Roglič jumped and opened up a 10-second gap on Evenepoel, who didn’t immediately cover the wheel. Smelling blood, Enric Mas and Miguel Ángel López also dropped Evenepoel.

Evenepoel was isolated and others started to swarm him, but in his first major test since snatching the red jersey last week, Evenepoel stood tall.

“I could see the other guys riding in front of me, and when I heard that Mas was dropped from Roglič, I just kept pushing to the final,” Evenepoel said. “On big climbs like this, it’s man against man. Today, we lost a small battle, but we didn’t lose the big battle, so nothing big.”

The young Belgian didn’t panic, and fought to limit his losses.

“I think I already took more time on other finishes like Les Praeres,” Evenepoel said. “I’m still 1:50 ahead in GC, so nothing to really panic about. I’ll try to recover as much as possible and survive tomorrow.”

Evenepoel said the most important thing was not to go into the red while chasing to keep Roglič and the others on the leash.

“I am not worried, because I also gained a lot of time on the others before in this Vuelta. Today was my turn to lose some time. For three weeks, you can have a bad day, and today it was my turn,” Evenepoel said. “That’s the life of a grand tour.”

With Sierra Nevada and its monster climb looming on the horizon, Evenepoel tried to put a positive spin on Saturday’s losses.

“I just didn’t have my best legs today. I hope this was my bad day for these three weeks,” he said.  “Today the amount of time I lost I already made the others lose. That’s the normal story, you give some time, you lose some time. That’s why it’s three weeks, and not one week. I am not too worried, and I think I can plan the effort a bit more tomorrow because I know the climb very well.

“It’s completely different finish tomorrow. It’s another day. We still have a big lead, so it’s still all about defending.”

Van Wilder: ‘No need to panic.
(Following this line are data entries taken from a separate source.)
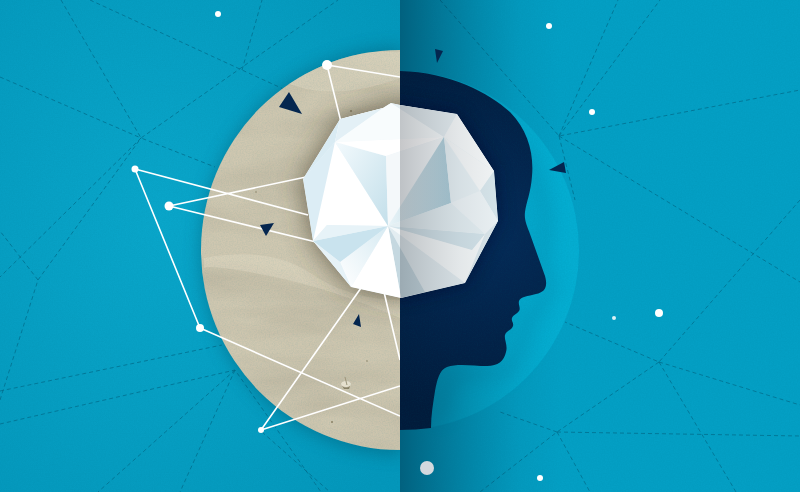
<!DOCTYPE html>
<html lang="en">
<head>
<meta charset="utf-8">
<title>Mind and crystal</title>
<style>
:root {
  --teal: #049fc4;
  --teal-light: #05add1;
  --navy: #04264f;
  --navy-deep: #021c3d;
  --sand: #cfc7b0;
  --ink-line: #03708f;
  --white: #fff;
}
html, body { margin: 0; padding: 0; overflow: hidden; background: var(--teal); }
svg.illustration { display: block; width: 800px; height: 492px; }
.network { fill: none; stroke: var(--ink-line); stroke-width: 1; stroke-dasharray: 4 3; opacity: .8; }
.threads { fill: none; stroke: var(--white); stroke-width: 1.6; stroke-linejoin: round; }
.nodes { fill: var(--white); }
.shards { fill: var(--navy); }
</style>
</head>
<body>
<svg class="illustration" viewBox="0 0 800 492" role="img" aria-label="Split illustration of a faceted white crystal: on the left over a sand coloured disc, on the right as the brain of a head in profile">
  <defs>
    <clipPath id="left-half"><rect width="400" height="492"/></clipPath>
    <clipPath id="right-half"><rect x="400" width="400" height="492"/></clipPath>
    <clipPath id="sand-clip"><path d="M400 50A199 200 0 0 0 400 450Z"/></clipPath>
    <clipPath id="crystal-clip"><polygon points="391,103 400,105 457,114 494,171 498,221 465,283 401,298 351,287 313,241 303,179 340,119 383,108"/></clipPath>
    <linearGradient id="fold-shade">
      <stop offset="0" stop-color="#00283f" stop-opacity=".52"/>
      <stop offset=".35" stop-color="#00364f" stop-opacity=".3"/>
      <stop offset=".75" stop-color="#004a66" stop-opacity=".07"/>
      <stop offset="1" stop-color="#004a66" stop-opacity="0"/>
    </linearGradient>
    <linearGradient id="crystal-shade">
      <stop offset="0" stop-color="#2c3038" stop-opacity=".27"/>
      <stop offset=".6" stop-color="#555a62" stop-opacity=".11"/>
      <stop offset="1" stop-color="#666" stop-opacity=".03"/>
    </linearGradient>
    <radialGradient id="left-light" cx=".4" cy=".45" r=".75">
      <stop offset="0" stop-color="#0aa6ca"/>
      <stop offset="1" stop-color="#0497bb"/>
    </radialGradient>
    <radialGradient id="head-fill" gradientUnits="userSpaceOnUse" cx="490" cy="230" r="190">
      <stop offset="0" stop-color="#052b58"/>
      <stop offset="1" stop-color="#021b3b"/>
    </radialGradient>
    <linearGradient id="facet-a" x1="0" y1="0" x2="1" y2="1">
      <stop offset="0" stop-color="#f3fafd"/><stop offset="1" stop-color="#c3dfea"/>
    </linearGradient>
    <linearGradient id="facet-b" x1="0" y1="1" x2="1" y2="0">
      <stop offset="0" stop-color="#fff"/><stop offset="1" stop-color="#d6eaf2"/>
    </linearGradient>
    <linearGradient id="facet-c" x1="0" y1="0" x2="1" y2="0">
      <stop offset="0" stop-color="#e9f4f8"/><stop offset="1" stop-color="#a9cbd8"/>
    </linearGradient>
    <filter id="soft" x="-30%" y="-30%" width="160%" height="160%"><feGaussianBlur stdDeviation="9"/></filter>
    <filter id="haze" x="-60%" y="-60%" width="220%" height="220%"><feGaussianBlur stdDeviation="14"/></filter>
    <filter id="paper" x="0" y="0" width="100%" height="100%">
      <feTurbulence type="fractalNoise" baseFrequency=".75" numOctaves="2" seed="4"/>
      <feColorMatrix values="0 0 0 0 0  0 0 0 0 .15  0 0 0 0 .22  .6 0 0 0 -.2"/>
    </filter>
    <filter id="stone" x="0" y="0" width="100%" height="100%">
      <feTurbulence type="fractalNoise" baseFrequency=".008 .03" numOctaves="4" seed="9"/>
      <feColorMatrix values="0 0 0 0 .42  0 0 0 0 .38  0 0 0 0 .28  1.4 0 0 0 -.55"/>
    </filter>
    <path id="head-shape" d="M400 71C450 72 489 93 510 112C528 130 534 154 532 176C531 192 526 203 525 212C524 220 527 226 530 234L545 276C548 287 545 292 536 294C528 296 520 297 519 301C518 305 521 308 519 311C517 314 513 315 512 318C511 321 514 323 513 326C512 330 506 331 505 335C504 340 508 345 506 352C504 361 498 366 487 366C473 366 458 363 447 367C439 370 437 381 435 391C433 404 431 415 431 428Q416 430 400 430Z"/>
    <path id="crystal-outline" d="M391 103L400 105L457 114L494 171L498 221L465 283L401 298L351 287L313 241L303 179L340 119L383 108Z"/>
  </defs>

  <g id="background">
    <rect width="400" height="492" fill="url(#left-light)"/>
    <rect x="400" width="400" height="492" fill="var(--teal)"/>
  </g>

  <g id="left-network" class="network" clip-path="url(#left-half)">
    <path d="M0 77L141 138L338 0M61 0L141 138L215 167M141 138L0 277M90 0L242 70L290 92M242 70L262 0M0 400L38 280L141 138M0 391L222 345M38 280L0 231M235 370L180 492M235 370L98 492M0 424L235 370L321 492M262 432L330 492"/>
  </g>

  <g id="right-network" class="network" clip-path="url(#right-half)">
    <path d="M440 0L559 136L800 90M559 136L618 0M559 136L660 0M559 136L800 282M559 136L575 200M800 200L659 362L565 322M659 362L800 405M659 362L557 432L480 492M659 362L736 492M557 432L800 436M557 432L590 492M557 432L500 412"/>
  </g>

  <g id="sand-disc">
    <g clip-path="url(#left-half)">
      <path d="M402 48A201 203 0 0 0 402 454Z" fill="#02455a" opacity=".4" filter="url(#soft)"/>
    </g>
    <path d="M400 50A199 200 0 0 0 400 450Z" fill="var(--sand)"/>
    <g clip-path="url(#sand-clip)">
      <rect x="200" y="50" width="200" height="400" filter="url(#stone)" opacity=".55"/>
      <path d="M204 258Q270 246 310 273T400 300V318Q330 288 270 276T204 268Z" fill="#e2dac4" opacity=".45"/>
      <path d="M280 80Q330 104 400 78V52H320Z" fill="#ded7c2" opacity=".5"/>
      <g fill="#8c8266">
        <ellipse cx="346" cy="384" rx="5" ry="3" fill="#e9e2cf"/>
        <path d="M342 386q4 3 8 0l-1 3h-5z"/>
        <circle cx="332" cy="422" r="1"/>
        <circle cx="351" cy="111" r="1"/>
        <circle cx="256" cy="192" r=".8"/>
        <circle cx="367" cy="361" r=".8"/>
      </g>
      <path d="M345 377l2 8" stroke="#a1977b"/>
      <use href="#crystal-outline" fill="#463e2a" opacity=".75" filter="url(#haze)"/>
    </g>
  </g>

  <g id="profile">
    <path d="M400 71A179 179.500 0 0 1 400 430Z" fill="var(--teal-light)"/>
    <g clip-path="url(#right-half)">
      <path d="M520 150Q560 210 540 262L553 285Q540 310 528 320Q520 355 509 372L452 376L440 420" fill="none" stroke="#037c9d" stroke-width="10" opacity=".35" filter="url(#soft)"/>
    </g>
    <rect id="fold" x="400" width="160" height="492" fill="url(#fold-shade)"/>
    <use href="#head-shape" fill="url(#head-fill)"/>
    <g clip-path="url(#right-half)">
      <use href="#crystal-outline" fill="#010f25" opacity=".6" filter="url(#soft)"/>
    </g>
  </g>

  <rect id="paper-grain" width="800" height="492" filter="url(#paper)" opacity=".22"/>

  <g id="threads" class="threads" clip-path="url(#left-half)">
    <path d="M400 77L327 65L341 122M308 215L135 169L200 328L400 416M306 177L169 206L316 242M361 288L261 430L400 386M384 292L400 360"/>
  </g>

  <g id="crystal">
    <use href="#crystal-outline" fill="#eef6fa"/>
    <g clip-path="url(#crystal-clip)">
      <polygon points="340,119 303,179 335,142" fill="#d9ebf3"/>
      <polygon points="303,179 335,142 327,192 313,241" fill="#dcedf5"/>
      <polygon points="335,142 313,241 327,225 388,226" fill="#fff"/>
      <polygon points="335,142 386,156 388,226" fill="url(#facet-a)"/>
      <polygon points="340,119 391,103 444,137 335,142" fill="#f8fcfd"/>
      <polygon points="340,119 383,108 335,142" fill="#e3f0f6"/>
      <polygon points="391,103 457,114 444,137" fill="#e6eff3"/>
      <polygon points="335,142 444,137 386,156" fill="#fff"/>
      <polygon points="386,156 444,137 388,226" fill="#f4f8fa"/>
      <polygon points="444,137 388,226 451,203" fill="url(#facet-c)"/>
      <polygon points="457,114 494,171 444,137" fill="#f6f9fa"/>
      <polygon points="444,137 494,171 488,188 451,203" fill="#e6f0f4"/>
      <polygon points="444,137 494,171 480,191" fill="#f5f8f9"/>
      <polygon points="494,171 498,221 480,191" fill="#d8e7ed"/>
      <polygon points="451,203 480,191 498,221 485,234" fill="#edf4f7"/>
      <polygon points="388,226 451,203 485,234" fill="#e4eff3"/>
      <polygon points="388,226 485,234 465,283" fill="#f5f9fa"/>
      <polygon points="388,226 485,234 472,250" fill="#d3e4eb"/>
      <polygon points="388,226 465,283 425,292" fill="#e3edf1"/>
      <polygon points="388,226 425,292 401,298" fill="#c5d8e0"/>
      <polygon points="388,226 401,298 351,287" fill="#fff"/>
      <polygon points="388,226 351,287 340,262" fill="url(#facet-b)"/>
      <polygon points="388,226 340,262 313,241" fill="#c9e3ee"/>
      <polygon points="340,262 351,287 313,241" fill="#e6f2f7"/>
      <polygon points="313,241 327,225 388,226" fill="#e7f3f8"/>
      <polygon points="465,283 498,221 485,234" fill="#dbe8ed"/>
      <rect x="400" y="100" width="100" height="200" fill="url(#crystal-shade)"/>
    </g>
  </g>

  <g id="shards" class="shards">
    <polygon points="289,92 302,114 279,107"/>
    <polygon points="260,225 274,223 266,236"/>
    <polygon points="359,314 361,327 353,324"/>
    <polygon points="435,49 443,51 437,63"/>
    <polygon points="549,170 564,162 566,173"/>
  </g>

  <g id="nodes" class="nodes">
    <circle cx="218" cy="14" r="3"/>
    <circle cx="327" cy="65" r="5"/>
    <circle cx="135" cy="169" r="3.500"/>
    <circle cx="169" cy="206" r="4.500"/>
    <circle cx="200" cy="328" r="4"/>
    <circle cx="261" cy="430" r="3"/>
    <circle cx="549" cy="26" r="3"/>
    <circle cx="592" cy="112" r="3"/>
    <circle cx="659" cy="313" r="4"/>
    <circle cx="614" cy="318" r="2" opacity=".85"/>
    <circle cx="540" cy="478" r="3"/>
    <circle cx="427" cy="468" r="7" fill="#d3d9de"/>
  </g>
</svg>
</body>
</html>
He didn’t lose 15 minutes’

Ilan Van Wilder said there’s ‘nothing to panic about.’ (Photo: Tim de Waele/Getty Images)

Evenepoel’s teammates are rallying around their GC captain, and Ilan Van Wilder took the last pulls at the front right before Roglič accelerated clear.

“We don’t have to panic. I think Roglič also lost time during this Vuelta, so it can happen one day to have less legs,” Van Wilder said. “It’s no big deal. Remco did his own pace, and he lost a bit of time. It’s nothing to worry about.”

Van Wilder, 22, is emerging as one of Evenepoel’s most reliable helpers in the mountains. With Pieter Serry out with COVID-19 and Julian Alaphilippe crashing out, there’s more pressure on the rest of the team.

The young Belgian said Evenepoel didn’t panic in the tense moment.

“Remco said he felt good, and I think Roglič had super legs today on the climb,” he said. “I was doing a solid pace, and I saw he attacked. Normally Remco could be on the wheel, and he had to wait. That was a sign he was a bit less this time, but he was still good.

“He didn’t lose 15 minutes, just a few seconds is not bad.”